Nikki McIver- Brown had the honor of opening the San Antonio Nurse Midwife Birth and Wellness Center in October 2019. The center is one of less than 10 Black-owned birth centers out of 350 in the US. This fund is to help offer free or reduced care to those that need it the most.

The Chicago Birthworks Collective is a collective of wellness practitioners serving Black & Brown women and families across the Chicagoland area. This fund will support the collective’s doula services, postpartum care, lactation support, and more.

Funds for Tuition, Scholarships, and Training: Representation Matters!

June Eric-Udorie, an award-winning writer, activist, and birth doula, now based in Durham, NC. serves as a birth doula to marginalized families in and around Durham, NC. They offer free services to women and birthing people in need of fundraising to provide services.

Fund to support and uplift Raya and Shaquan, two birth workers, so they can continue this important work supporting maternal health for Black women and other Women of Color.

Ujima Maternity Network is Arkansas’ first and only all-Black network of birth workers and advocates launched on December 26, 2018. There are currently no Black midwives in the entire state of Arkansas. Ujima Maternity Network is dedicated to answering the call for the lack of representation.
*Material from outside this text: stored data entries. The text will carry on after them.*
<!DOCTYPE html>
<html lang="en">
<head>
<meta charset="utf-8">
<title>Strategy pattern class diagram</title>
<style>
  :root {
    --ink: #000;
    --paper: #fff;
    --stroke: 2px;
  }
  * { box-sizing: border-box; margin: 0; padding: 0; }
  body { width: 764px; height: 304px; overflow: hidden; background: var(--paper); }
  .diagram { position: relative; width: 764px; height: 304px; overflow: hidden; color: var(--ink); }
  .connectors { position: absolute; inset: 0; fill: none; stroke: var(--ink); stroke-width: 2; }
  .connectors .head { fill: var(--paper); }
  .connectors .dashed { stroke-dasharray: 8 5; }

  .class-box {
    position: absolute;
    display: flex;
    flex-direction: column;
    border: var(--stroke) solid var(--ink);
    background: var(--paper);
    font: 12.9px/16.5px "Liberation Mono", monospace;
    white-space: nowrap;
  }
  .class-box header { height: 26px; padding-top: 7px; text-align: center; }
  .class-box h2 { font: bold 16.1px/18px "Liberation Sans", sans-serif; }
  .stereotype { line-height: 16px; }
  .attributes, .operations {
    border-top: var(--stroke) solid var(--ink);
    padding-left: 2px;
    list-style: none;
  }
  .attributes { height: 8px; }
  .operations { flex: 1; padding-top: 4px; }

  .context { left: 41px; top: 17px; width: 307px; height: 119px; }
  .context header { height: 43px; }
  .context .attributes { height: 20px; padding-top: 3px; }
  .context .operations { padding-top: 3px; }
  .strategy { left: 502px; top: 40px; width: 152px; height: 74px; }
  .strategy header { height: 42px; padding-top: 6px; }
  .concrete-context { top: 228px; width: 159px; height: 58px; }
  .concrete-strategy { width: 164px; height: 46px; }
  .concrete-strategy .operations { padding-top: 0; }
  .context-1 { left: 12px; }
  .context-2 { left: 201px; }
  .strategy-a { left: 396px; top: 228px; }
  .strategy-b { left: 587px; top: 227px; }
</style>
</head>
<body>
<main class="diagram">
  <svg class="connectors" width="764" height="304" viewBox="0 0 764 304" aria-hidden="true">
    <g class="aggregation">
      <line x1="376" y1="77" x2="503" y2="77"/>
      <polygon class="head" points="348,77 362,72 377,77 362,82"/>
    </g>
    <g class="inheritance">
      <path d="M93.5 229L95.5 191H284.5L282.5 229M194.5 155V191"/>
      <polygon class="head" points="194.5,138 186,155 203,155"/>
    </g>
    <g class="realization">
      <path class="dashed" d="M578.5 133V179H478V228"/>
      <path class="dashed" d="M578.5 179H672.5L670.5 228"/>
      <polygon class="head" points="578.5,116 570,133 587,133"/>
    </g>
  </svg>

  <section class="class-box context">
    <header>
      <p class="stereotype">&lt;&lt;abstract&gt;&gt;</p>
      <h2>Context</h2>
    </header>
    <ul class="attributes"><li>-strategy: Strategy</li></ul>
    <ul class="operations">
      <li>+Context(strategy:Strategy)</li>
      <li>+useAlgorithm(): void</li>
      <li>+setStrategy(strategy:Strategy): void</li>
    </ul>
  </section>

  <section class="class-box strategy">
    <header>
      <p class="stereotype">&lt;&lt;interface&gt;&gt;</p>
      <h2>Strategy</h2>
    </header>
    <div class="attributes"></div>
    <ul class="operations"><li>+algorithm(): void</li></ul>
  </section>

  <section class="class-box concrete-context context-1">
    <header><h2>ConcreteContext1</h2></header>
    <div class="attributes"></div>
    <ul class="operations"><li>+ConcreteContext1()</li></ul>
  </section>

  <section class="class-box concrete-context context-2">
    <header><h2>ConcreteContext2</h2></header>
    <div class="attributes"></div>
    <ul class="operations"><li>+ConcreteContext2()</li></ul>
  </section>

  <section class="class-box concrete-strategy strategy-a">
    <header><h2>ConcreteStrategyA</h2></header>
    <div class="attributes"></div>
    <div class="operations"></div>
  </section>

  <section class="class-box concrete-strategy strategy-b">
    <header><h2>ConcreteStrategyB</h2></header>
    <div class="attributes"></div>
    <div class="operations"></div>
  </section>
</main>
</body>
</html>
Fund for Wallace Louis who is a trained Doula in the process of becoming a Nurse-Midwife. Wallace needs help in covering the cost of nine prerequisite courses. Their goal is to apply to combined BSN/MSN programs in August 2021, making my earliest possible graduation date August 2024.

Ruth Blanding, a Doula, student midwife, and holistic practitioner founded Deepest Roots: Birth and Wholistic Wellness in 2012. They are currently fundraising to cover their tuition costs at the Midwifery College of Utah.

© 2024 Latin Times. All rights reserved. Do not reproduce without permission.